WHAT YOU NEED TO DO - Reproduce only the lines of the material below that start at the line containing "614L530 637Q538 665" and stop at the line containing "541Q500 533 508". Keep both end lines.

DATA EXTRACTS -
——————
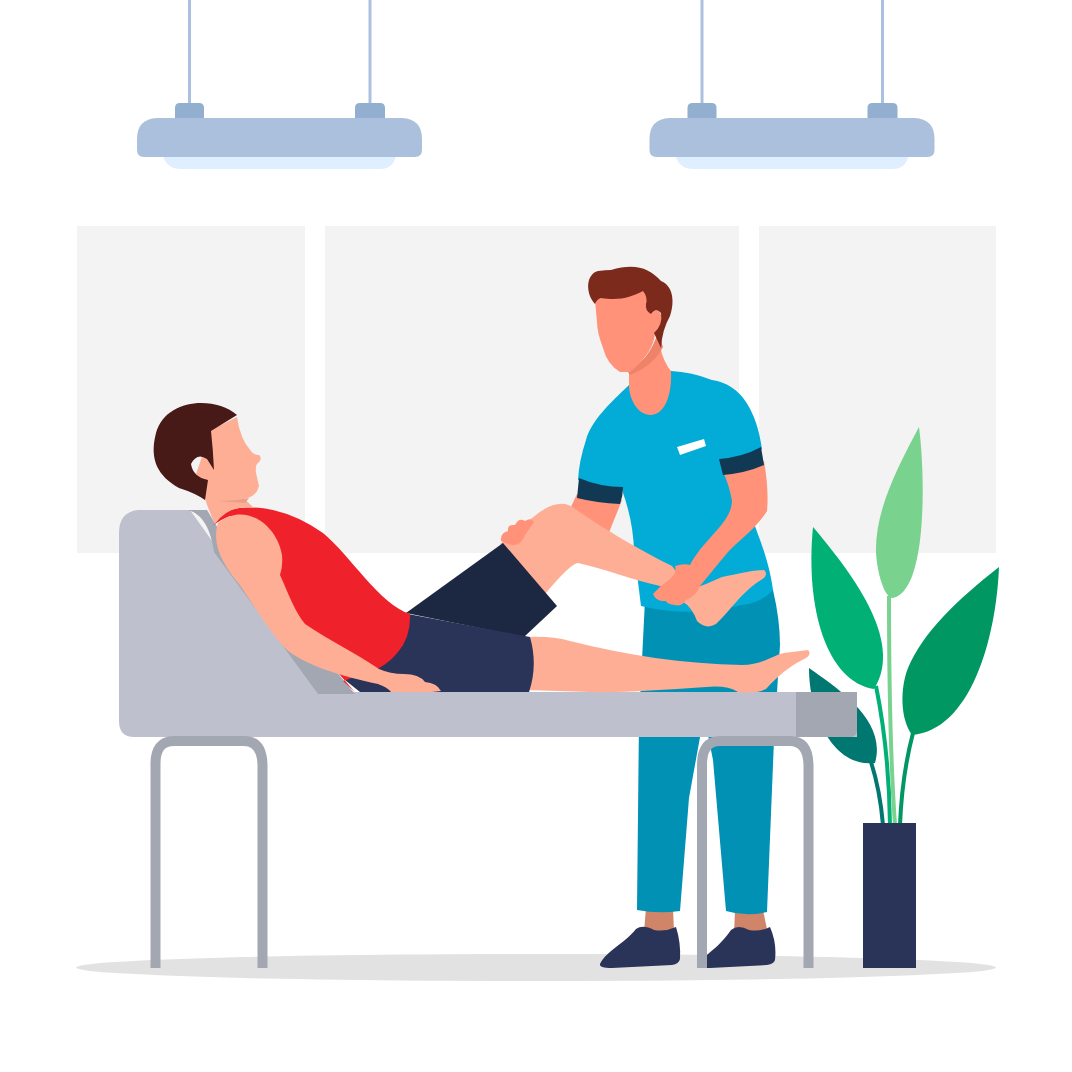
<!DOCTYPE html>
<html lang="en">
<head>
<meta charset="utf-8">
<title>Physiotherapy session</title>
<style>
:root{
  --wall:#f3f3f3; --floor:#e2e2e2;
  --lamp:#abc0dc; --lamp-dark:#92afcf; --glow:#e0efff;
  --bed:#bec1cd; --bed-dark:#a3a7b1;
  --skin:#ffae96; --skin-shade:#e89e88;
  --skin-warm:#ff9278; --skin-warm-shade:#ee836a; --ankle:#d08468;
  --hair-dark:#471917; --hair-brown:#7c2a1b;
  --vest:#ef222b; --navy:#2a3459; --navy-dark:#1c2741;
  --scrubs:#02acd6; --scrubs-dark:#0191b5; --cuff:#113954;
  --leaf-light:#7ad28f; --leaf:#00b074; --leaf-deep:#009762; --leaf-teal:#007770;
}
html,body{margin:0;background:#fff}
svg{display:block;width:1072px;height:1072px}
.wall{fill:var(--wall)} .floor{fill:var(--floor)}
.lamp{fill:var(--lamp)} .lamp-dark{fill:var(--lamp-dark)} .glow{fill:var(--glow)}
.cord{stroke:var(--lamp);stroke-width:3}
.bed{fill:var(--bed)} .bed-dark{fill:var(--bed-dark)}
.frame{fill:none;stroke:var(--bed-dark);stroke-width:10}
.skin{fill:var(--skin)} .skin-shade{fill:var(--skin-shade)}
.warm{fill:var(--skin-warm)} .warm-shade{fill:var(--skin-warm-shade)} .ankle{fill:var(--ankle)}
.hair-dark{fill:var(--hair-dark)} .hair-brown{fill:var(--hair-brown)}
.vest{fill:var(--vest)} .navy{fill:var(--navy)} .navy-dark{fill:var(--navy-dark)}
.scrubs{fill:var(--scrubs)} .scrubs-dark{fill:var(--scrubs-dark)} .cuff{fill:var(--cuff)} .badge{fill:#fff}
.stem{fill:none;stroke-width:4}
</style>
</head>
<body>
<svg viewBox="0 0 1072 1072" role="img" aria-label="A physiotherapist bends the leg of a patient lying on a treatment table">
  <defs>
    <g id="lamp">
      <path class="cord" d="M189.500 0V104M370 0V104"/>
      <path class="lamp-dark" d="M175 120V108Q175 103 180 103H199Q204 103 204 108V120ZM355 120V108Q355 103 360 103H380Q385 103 385 108V120Z"/>
      <path class="glow" d="M163 156H396Q393 169 380 169H181Q167 169 163 156Z"/>
      <path class="lamp" d="M157 118H402Q422 119 422 139V150Q422 157 415 157H144Q137 157 137 150V139Q137 119 157 118Z"/>
    </g>
  </defs>

  <g id="room">
    <rect class="wall" x="77" y="226" width="228" height="327"/>
    <rect class="wall" x="325" y="226" width="414" height="327"/>
    <rect class="wall" x="759" y="226" width="237" height="327"/>
    <ellipse class="floor" cx="536" cy="967.500" rx="460" ry="13.500"/>
    <use href="#lamp"/>
    <use href="#lamp" x="512.500"/>
  </g>

  <g id="plant">
    <path class="stem" stroke="var(--leaf-teal)" d="M871 762Q880 790 883 825"/>
    <path class="stem" stroke="var(--leaf)" d="M876 686Q889 750 890 825"/>
    <path class="stem" stroke="var(--leaf-deep)" d="M913 733Q902 775 900 825"/>
    <path class="stem" stroke="var(--leaf-light)" d="M889 596Q889 740 895 825"/>
    <path fill="var(--leaf-light)" d="M919 427C925 473 928 590 893 598C885 599 877 574 876 552C875 511 897 468 919 427Z"/>
    <path fill="var(--leaf)" d="M813 527C849 570 905 640 874 689C827 682 805 609 813 527Z"/>
    <path fill="var(--leaf-deep)" d="M999 567C996 640 970 730 912 735C900 719 900 688 908 668C923 632 957 600 999 567Z"/>
    <path fill="var(--leaf-teal)" d="M809 668C840 690 887 721 875 763C834 768 809 716 809 668Z"/>
    <rect class="navy" x="863" y="823" width="53" height="145"/>
  </g>

  <g id="therapist">
    <path class="ankle" d="M646 908H673L674 932H644ZM735 910H763L768 934H734Z"/>
    <path class="navy" d="M600 964C606 951 624 944 636 929Q643 924 654 930Q665 932 676 927Q681 943 680 959Q679 964 672 965L612 968Q599 968 600 964Z"/>
    <path class="navy" d="M702 959C713 950 723 942 731 930Q738 924 749 930Q760 932 770 927Q777 943 775 960Q774 964 767 965L710 968H702Z"/>
    <path class="scrubs-dark" d="M645 600L773 590Q780 620 780 645L774 740L767 912Q746 917 726 911L713 760L704 715L689 798L680 911Q658 914 637 910L639 720Z"/>
    <path class="warm" d="M577 494L622 500L598 560L560 530Z"/>
    <path class="scrubs" d="M629 385C610 403 591 421 586 440Q579 461 578 480L600 488L622 490Q633 520 634 550L641 606Q690 618 742 605Q763 602 773 590C769 560 759 538 751 515L733 465L762 449C757 413 742 384 712 380Q692 372 671 371Z"/>
    <path class="cuff" d="M579 478Q600 487 623 487Q623 496 620 504Q597 503 577 498Z"/>
    <path class="warm" d="M629 370L660 347Q664 363 671 371C672 393 666 414 651 415C637 415 629 398 629 385Z"/>
    <path class="warm-shade" d="M628 372Q650 359 658 332L663 347Q653 366 630 375Z"/>
    <path class="warm" d="M595 300L605 292L645 288L652 312Q660 307 662 318Q662 329 655 333Q654 352 630 372H620Q607 364 603 348Q597 332 597 322Z"/>
    <path class="hair-brown" d="M595 304C585 293 586 274 598 271Q606 270 611 270C635 263 649 268 661 281C673 286 675 301 670 316Q662 330 661 348L654 333Q663 325 661 313Q656 307 651 314Q645 311 646 304Q648 297 643 291C631 297 620 301 601 298Q597 299 595 304Z"/>
    <polygon class="badge" points="677,447 704,439 706,446 680,455"/>
  </g>

  <g id="bed-base">
    <path class="bed" d="M138 510H190L215 545L320 692H857V737H134Q119 737 119 721V533Q119 512 138 510Z"/>
    <path class="bed-dark" d="M188 510H207L219 530L355 694H318L214 552C211 530 203 514 188 510ZM796 692H857V731Q856 737 850 737H796Z"/>
    <path class="frame" d="M155.500 968V765Q155 741 174 741H244Q262 741 262.500 765V968M702 968V765Q702 741 720 741H790Q808 741 808.500 765V968"/>
  </g>

  <g id="patient">
    <path class="skin" d="M500 544L532 518Q559 495 575 509C597 524 635 548 672 566L690 590Q707 584 722 577C738 574 751 570 764 570Q768 573 764 578C741 592 733 608 716 624Q706 630 697 621Q692 607 682 601L660 586C633 580 605 569 578 563Q571 563 545 594Z"/>
    <path class="navy-dark" d="M406 613L503 543L557 606L524 637Z"/>
    <path class="skin" d="M528 637Q552 636 570 641C625 655 685 664 742 665C762 665 776 654 784 653L808 650Q812 654 806 658C789 666 777 677 766 689Q756 694 738 692Q727 685 706 687C660 690 620 693 590 692L526 690Z"/>
    <path class="navy" d="M408 614L530 637Q538 665 529 692H360L345 680L380 663Z"/>
    <path class="vest" d="M214 525C222 506 246 505 273 510Q299 516 323 533C350 555 379 604 410 614Q411 637 398 652Q390 662 379 668L343 681L355 692L300 630L260 560L230 516Q220 520 214 525Z"/>
    <path class="skin" d="M205 484L235 490L254 508Q229 504 215 524Q209 511 205 499Z"/>
    <path class="skin-shade" d="M217 501Q237 500 249 498L245 503Z"/>
    <path class="skin" d="M211 430L237 417Q240 439 251 451Q253 455 259 455Q263 459 258 463Q255 465 256 473L259 486Q257 495 248 498Q228 503 206 499L194 480Z"/>
    <path class="hair-dark" d="M237 415C215 396 166 398 156 433C149 460 158 476 179 488Q195 493 205 500L208 480Q193 477 191 464Q197 452 207 459L214 470Q213 449 211 431Z"/>
    <path class="skin" d="M218 523C245 501 277 525 282 555Q283 567 280 575C289 595 295 612 305 624C328 640 356 653 379 669Q390 674 404 674Q419 674 425 682Q437 683 441 691L432 692H391Q387 687 378 684C340 676 301 664 284 647C267 628 252 602 239 584C224 566 211 545 218 523Z"/>
  </g>

  <g id="therapist-hands">
    <path class="warm" d="M501 541Q500 533 508 531Q507 524 515 525Q519 517 525 521Q531 517 534 522L525 535Q521 546 512 545Q507 544 501 541Z"/>
    <path class="warm" d="M723 472L764 461Q769 490 767 511C755 530 738 541 728 552Q713 570 700 586Q696 596 686 600Q682 607 675 605Q667 604 666 601Q656 602 653 594Q661 585 670 579Q677 573 675 566Q684 563 690 565C704 538 731 524 732 501Q729 484 723 472Z"/>
    <path class="cuff" d="M719 459Q743 457 761 447L764 465Q746 473 723 475Z"/>
  </g>
</svg>
</body>
</html>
——————
THE ANSWER -
    <path class="navy" d="M408 614L530 637Q538 665 529 692H360L345 680L380 663Z"/>
    <path class="vest" d="M214 525C222 506 246 505 273 510Q299 516 323 533C350 555 379 604 410 614Q411 637 398 652Q390 662 379 668L343 681L355 692L300 630L260 560L230 516Q220 520 214 525Z"/>
    <path class="skin" d="M205 484L235 490L254 508Q229 504 215 524Q209 511 205 499Z"/>
    <path class="skin-shade" d="M217 501Q237 500 249 498L245 503Z"/>
    <path class="skin" d="M211 430L237 417Q240 439 251 451Q253 455 259 455Q263 459 258 463Q255 465 256 473L259 486Q257 495 248 498Q228 503 206 499L194 480Z"/>
    <path class="hair-dark" d="M237 415C215 396 166 398 156 433C149 460 158 476 179 488Q195 493 205 500L208 480Q193 477 191 464Q197 452 207 459L214 470Q213 449 211 431Z"/>
    <path class="skin" d="M218 523C245 501 277 525 282 555Q283 567 280 575C289 595 295 612 305 624C328 640 356 653 379 669Q390 674 404 674Q419 674 425 682Q437 683 441 691L432 692H391Q387 687 378 684C340 676 301 664 284 647C267 628 252 602 239 584C224 566 211 545 218 523Z"/>
  </g>

  <g id="therapist-hands">
    <path class="warm" d="M501 541Q500 533 508 531Q507 524 515 525Q519 517 525 521Q531 517 534 522L525 535Q521 546 512 545Q507 544 501 541Z"/>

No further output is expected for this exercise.